Whether they were waiting or not, Hollywood certainly has her in its sights now. “I think Tom Cruise, Steven Spielberg and Bryan Singer saw Black Book at the same time in the same room and when they came to make their WW2 film they decided to ask me,” explains van Houten, with a smile that says she still doesn’t quite believe it herself. “I didn’t audition so that’s great; I could have really fucked it up!” So, what does she hope for from her highest profile role to date? “That people like it and that they also think, ‘This girl did a nice scene, I will go and see Black Book’.”
On screen, van Houten projects the smouldering screen confidence of a Katherine Hepburn or Joan Crawford. In person, with her slight frame wrapped in a stripey DVF cardigan, she seems far less robust. She grew up in the small town of Leiderdorp. Her father, a writer and broadcaster, instilled in his two daughters a deep love of the arts. “I remember him taking us to seeAbel Gance’s Napoleon, which was about five hours long,” she laughs. “Oh, and a lot of Laurel and Hardy. And Charlie Chaplin. He also took us to big classical concerts and would give us cassette tapes of Shostakovich. We probably wanted New Kids On The Block at the time, but I am grateful now. The silent film industry’s really dying away and I like to keep it alive. Go onto YouTube and watch W. C. Fields doing a scene called Honest John! It was such genius.”
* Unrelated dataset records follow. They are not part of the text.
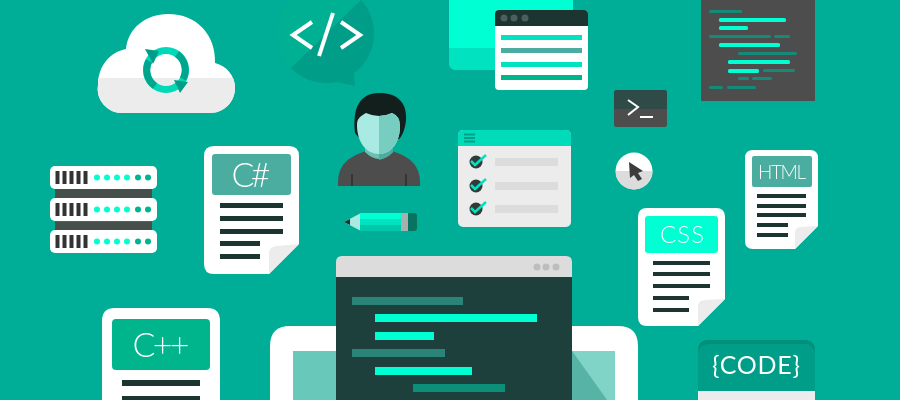
<!DOCTYPE html>
<html lang="en">
<head>
<meta charset="utf-8">
<title>Programming icons banner</title>
<style>
:root {
  --ground: #00ad96;
  --bright: #00ffd2;
  --aqua: #00e2c0;
  --sea: #4bada0;
  --leaf: #00b48c;
  --deep: #009e88;
  --pine: #1d403c;
  --ink: #1c3531;
  --teal: #2b8478;
  --slate: #4d4d4d;
  --paper: #fff;
  --mist: #ececec;
  --grey: #dcdcdc;
}
html, body { margin: 0; overflow: hidden; }
.banner { display: block; width: 900px; height: 400px; background: var(--ground); }
text { font-family: Lato, "Open Sans", sans-serif; font-weight: 300; fill: var(--paper); text-anchor: middle; }
.ground { fill: var(--ground); }
.bright { fill: var(--bright); }
.aqua { fill: var(--aqua); }
.sea { fill: var(--sea); }
.leaf { fill: var(--leaf); }
.deep { fill: var(--deep); }
.pine { fill: var(--pine); }
.ink { fill: var(--ink); }
.teal { fill: var(--teal); }
.slate { fill: var(--slate); }
.paper { fill: var(--paper); }
.mist { fill: var(--mist); }
.grey { fill: var(--grey); }
.stroke { fill: none; stroke: var(--paper); stroke-width: 4; }
</style>
</head>
<body>
<svg class="banner" viewBox="0 0 900 400" role="img" aria-label="Flat icons about programming">
  <defs>
    <clipPath id="cloud-lower"><rect x="90" y="78" width="160" height="40"/></clipPath>
    <clipPath id="cursor-lower"><rect x="616" y="171" width="40" height="20"/></clipPath>
    <path id="cloud-shape" d="M122 113A24 24 0 0 1 98 85C98 66 110 52 126 49C128 28 146 14 168 14C197 14 216 35 215 63C227 66 235 76 235 88C235 102 224 113 210 113Z"/>
    <g id="server-unit">
      <rect class="paper" x="50" width="107" height="23" rx="5"/>
      <path d="M57.500 5v13M64.500 5v13M71.500 5v13M78.500 5v13M85.500 5v13" stroke="#333" stroke-width="4"/>
      <g class="bright"><circle cx="97" cy="11.500" r="3"/><circle cx="107" cy="11.500" r="3"/><circle cx="117" cy="11.500" r="3"/><circle cx="127" cy="11.500" r="3"/></g>
      <g class="leaf"><circle cx="138" cy="11.500" r="3"/><circle cx="148" cy="11.500" r="3"/></g>
    </g>
    <g id="task">
      <circle cx="476" cy="0" r="6.500" fill="#2f3b39"/>
      <path d="M471 -1L475 3L486 -7" fill="none" stroke="#00e2c0" stroke-width="2.500"/>
      <rect x="495" y="-4" width="63" height="8" fill="#dcdcdc"/>
    </g>
  </defs>

  <g id="cloud-sync">
    <use href="#cloud-shape" class="paper"/>
    <use href="#cloud-shape" class="mist" clip-path="url(#cloud-lower)"/>
    <circle cx="166" cy="70" r="19.500" fill="none" stroke="#00d9b8" stroke-width="7"/>
    <path d="M149 61A19.500 19.500 0 0 0 155 86M177 54A19.500 19.500 0 0 1 183 79" fill="none" stroke="#00a58e" stroke-width="7"/>
    <path class="deep" d="M145 49L159 51L153 64ZM174 80L188 82L180 93Z"/>
  </g>

  <g id="code-bubble">
    <path class="leaf" d="M277 34A49 49 0 0 1 375 34A49 49 0 0 1 354 73L355 86L337 82A49 49 0 0 1 277 34Z" fill-opacity=".45"/>
    <path class="deep" d="M361 0A49 49 0 0 1 354 73L355 86L337 82A49 49 0 0 1 291 68Z"/>
    <path class="stroke" d="M312 22L293 35L312 48M341 22L360 35L341 48M333 13L319 56" stroke-width="3.500"/>
  </g>

  <g id="page-windows">
    <path class="bright" d="M449 0H573V70H457Q449 70 449 62Z"/>
    <path class="aqua" d="M449 48H573V70H457Q449 70 449 62Z"/>
    <rect class="paper" x="495" y="10" width="93" height="80" rx="4"/>
    <path class="ink" d="M495 26V14Q495 10 499 10H584Q588 10 588 14V26Z"/>
    <g fill="#4d5f5c"><circle cx="504" cy="18" r="3.500"/><circle cx="514" cy="18" r="3.500"/><circle cx="525" cy="18" r="3.500"/></g>
    <g class="aqua"><rect x="501" y="35" width="81" height="5"/><rect x="501" y="62" width="81" height="5"/></g>
    <g class="sea"><rect x="501" y="48" width="81" height="5"/></g>
    <rect class="leaf" x="501" y="75" width="81" height="5"/>
  </g>

  <g id="code-panel">
    <rect class="slate" x="701" y="0" width="114" height="101"/>
    <g fill="#168a79">
      <rect x="709" y="10" width="33" height="3" rx="1.500"/><rect x="709" y="35" width="62" height="3" rx="1.500"/><rect x="774" y="35" width="16" height="3" rx="1.500"/>
      <rect x="738" y="52" width="59" height="3" rx="1.500"/><rect x="763" y="69" width="32" height="3" rx="1.500"/><rect x="738" y="77" width="11" height="3" rx="1.500"/>
      <rect x="752" y="77" width="20" height="3" rx="1.500"/><rect x="709" y="86" width="14" height="3" rx="1.500"/><rect x="727" y="86" width="29" height="3" rx="1.500"/>
    </g>
    <g class="bright">
      <rect x="719" y="18" width="67" height="4" rx="1.500"/><rect x="719" y="26" width="29" height="4" rx="1.500"/><rect x="719" y="43" width="61" height="4" rx="1.500"/>
      <rect x="728" y="60" width="62" height="4" rx="1.500"/><rect x="728" y="69" width="31" height="4" rx="1.500"/>
    </g>
  </g>

  <g id="terminal">
    <rect x="614" y="90" width="53" height="37" rx="3" fill="#3f5d59"/>
    <path d="M614 109H667V124Q667 127 664 127H617Q614 127 614 124Z" fill="#4d4d4d"/>
    <path d="M614 93Q614 90 617 90H664Q667 90 667 93V109H614Z" fill="#2f4b47"/>
    <path class="stroke" d="M628 100L638 107L628 115M640 117H653" style="stroke-width:2"/>
  </g>

  <g id="programmer">
    <path d="M355 133C352 108 360 93 379 93C398 93 407 103 406 120C405 130 402 136 399 139L360 139Z" fill="#131f1d"/>
    <path class="slate" d="M338 186V183C338 166 347 157 366 151H392C411 157 420 166 420 183V186Z"/>
    <path d="M352 186V174M406 186V174" stroke="#353535" stroke-width="2"/>
    <path d="M365 143V152Q379 166 393 152V143Z" fill="#6dbfb3"/>
    <path d="M379 143V160Q388 158 393 152V143Z" fill="#4bada0"/>
    <path d="M357 125C357 118 361 116 366 113Q379 119 392 113Q400 116 400 126C400 143 391 154 379 154C367 154 357 143 357 125Z" fill="#a9ebe2"/>
    <path d="M379 116Q386 116 392 113Q400 116 400 126C400 143 391 154 379 154Z" fill="#78cdc1"/>
  </g>

  <g id="pencil">
    <path d="M344 222L361 213V231Z" fill="#a9ebe2"/>
    <path class="ink" d="M344 222L350 219V225Z"/>
    <rect class="aqua" x="360" y="213" width="42" height="18"/>
    <rect class="bright" x="360" y="213" width="42" height="6"/>
    <rect x="360" y="225" width="42" height="6" fill="#00c9ab"/>
    <rect x="401" y="213" width="7" height="18" fill="#a7b0ae"/>
    <path d="M408 213H414Q417 213 417 216V228Q417 231 414 231H408Z" fill="#08745f"/>
  </g>

  <g id="checklist">
    <rect class="mist" x="458" y="130" width="113" height="97" rx="5"/>
    <path d="M458 146V135Q458 130 463 130H566Q571 130 571 135V146Z" fill="#00dcb9"/>
    <path d="M464 134.500H475M464 138H475M464 141.500H475" stroke="#009e88" stroke-width="2"/>
    <use href="#task" y="162"/><use href="#task" y="186"/><use href="#task" y="209"/>
  </g>

  <g id="cursor">
    <circle class="paper" cx="634" cy="171" r="18.500"/>
    <circle class="grey" cx="634" cy="171" r="18.500" clip-path="url(#cursor-lower)"/>
    <path d="M629 162L643 171L638 173L642 179L638 181L634 175L630 178Z" fill="#3c3c3c"/>
  </g>

  <g id="servers">
    <rect x="55" y="185" width="97" height="50" fill="#555f5d"/>
    <path d="M55 189H152V199H55ZM55 222H152V231H55Z" fill="#474f4d"/>
    <use href="#server-unit" y="166"/><use href="#server-unit" y="198"/><use href="#server-unit" y="230"/>
  </g>

  <g id="file-csharp">
    <path class="paper" d="M214 146H289Q299 146 299 156V244L269 274H214Q204 274 204 264V156Q204 146 214 146Z"/>
    <path class="mist" d="M299 244L269 274V254Q269 246 277 246Z"/>
    <rect class="sea" x="212" y="154" width="79" height="41" rx="3"/>
    <text x="251" y="187" font-size="34" textLength="39">C#</text>
    <g class="ink"><rect x="220" y="203" width="63" height="5"/><rect x="220" y="216" width="63" height="5"/><rect x="220" y="229" width="63" height="5"/><rect x="220" y="241" width="40" height="5"/><rect x="220" y="254" width="40" height="5"/></g>
  </g>

  <g id="file-html">
    <path class="paper" d="M753 150H810Q818 150 818 158V226L795 249H753Q745 249 745 241V158Q745 150 753 150Z"/>
    <path class="mist" d="M818 226L795 249V233Q795 227 801 227Z"/>
    <rect class="sea" x="752" y="156" width="60" height="31" rx="2"/>
    <text x="782" y="179" font-size="19" textLength="48">HTML</text>
    <g class="ink"><rect x="757" y="194" width="49" height="4"/><rect x="757" y="204" width="49" height="4"/><rect x="757" y="213" width="49" height="4"/><rect x="757" y="223" width="31" height="4"/><rect x="757" y="233" width="31" height="4"/></g>
  </g>

  <g id="file-css">
    <path class="paper" d="M647 208H716Q725 208 725 217V299L698 326H647Q638 326 638 317V217Q638 208 647 208Z"/>
    <path class="mist" d="M725 299L698 326V307Q698 300 705 300Z"/>
    <rect class="bright" x="645" y="216" width="73" height="37" rx="3"/>
    <text x="682" y="243" font-size="24" textLength="44">CSS</text>
    <g class="ink"><rect x="653" y="261" width="57" height="4"/><rect x="653" y="272" width="57" height="4"/><rect x="653" y="284" width="57" height="4"/><rect x="653" y="296" width="36" height="4"/><rect x="653" y="308" width="36" height="4"/></g>
  </g>

  <g id="file-cpp">
    <path class="paper" d="M102 400V321Q102 308 115 308H207Q220 308 220 321V400Z"/>
    <rect class="leaf" x="112" y="319" width="98" height="51" rx="4"/>
    <text x="161" y="357" font-size="34" textLength="57">C++</text>
    <rect class="ink" x="122" y="380" width="78" height="6"/><rect class="ink" x="122" y="396" width="78" height="4"/>
  </g>

  <g id="monitor">
    <path class="paper" d="M270 400V346Q270 326 290 326H618Q638 326 638 346V400Z"/>
    <rect x="293" y="351" width="322" height="49" fill="#68c8ba"/>
    <path d="M572 351H615V400H607Z" fill="#80d3c7"/>
    <path d="M572 351L607 400H572Z" fill="#56b3a6"/>
  </g>

  <g id="editor">
    <path class="pine" d="M336 276H572V400H336Z"/>
    <path class="grey" d="M336 277V262Q336 256 342 256H566Q572 256 572 262V277Z"/>
    <g fill="#bdbdbd"><circle cx="537" cy="267" r="3.500"/><circle cx="546" cy="267" r="3.500"/><circle cx="556" cy="267" r="3.500"/></g>
    <g class="teal"><rect x="352" y="297" width="111" height="8"/><rect x="352" y="349" width="93" height="8"/></g>
    <g class="bright"><rect x="375" y="314" width="162" height="8"/><rect x="375" y="332" width="59" height="8"/><rect x="375" y="367" width="97" height="8"/></g>
    <rect x="413" y="384" width="92" height="8" fill="#0b8f79"/>
  </g>

  <g id="code-card">
    <path class="deep" d="M698 391V351Q698 340 709 340H804Q815 340 815 351V391Z"/>
    <path d="M698 353V351Q698 340 709 340H804Q815 340 815 351V353Q813 344 804 344H709Q700 344 698 353Z" fill="#008f7b"/>
    <rect class="mist" x="698" y="391" width="117" height="9"/>
    <text x="756" y="374" font-size="25" textLength="88" style="font-weight:400">{CODE}</text>
  </g>
</svg>
</body>
</html>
Van Houten likes to share her passions. She also suggests checking out Dutch artist Jumbah (“For me he’s the best cartoonist around, really funny and rude”). Unlike the majority of her peers, she is also surprisingly candid when it comes to her personal life. She’s been dating The Lives Of Others star Sebastian Koch since he played her on-screen lover in Black Book. “I spend a lot of time on planes flying to Berlin,” she grins. “It’s really embarrassing but I googled him when he got the part. And I think I completely fell in love with him immediately. It’s a cliché, but it’s true. But he said that when we first met, I played very hard to get. It was if I didn’t care at all, so that it made it really obvious. He’s really intuitive – he has almost female radar in that sense! And of course it could be a little awkward on set. We had to shoot a number of sex scenes, and that can be a little weird when you’ve just started dating.”
The couple have plans to make another film together. Smoke and Ochre, a biopic of Afrikaans poet Ingrid Jonker, will also star Rutger Hauer. But what’s next on the agenda? “You know, I don’t really think particularly about the future,” admits van Houten. “I don’t see strategy. I never planned my career. Anyway in my experience you can never foresee what is going to happen. And I do think things happen for reason. I don’t feel that I have to surrender to everything. There is always choice. But usually I just think, ‘Oh fuck it! Go with the flow, for God’s sake!’” She has no plans to up sticks permanently and go west to seek her fortune, then? “I love living here. The Dutch are a little different, I don’t get hassled or anything. I can’t see any drawbacks…” She smiles; a sweet smile. “Well, maybe one: it’s probably not the very best place in the world for fashion.”
Words: Will Lawrence
Images: John Lindquist
Styling: Lauren Blane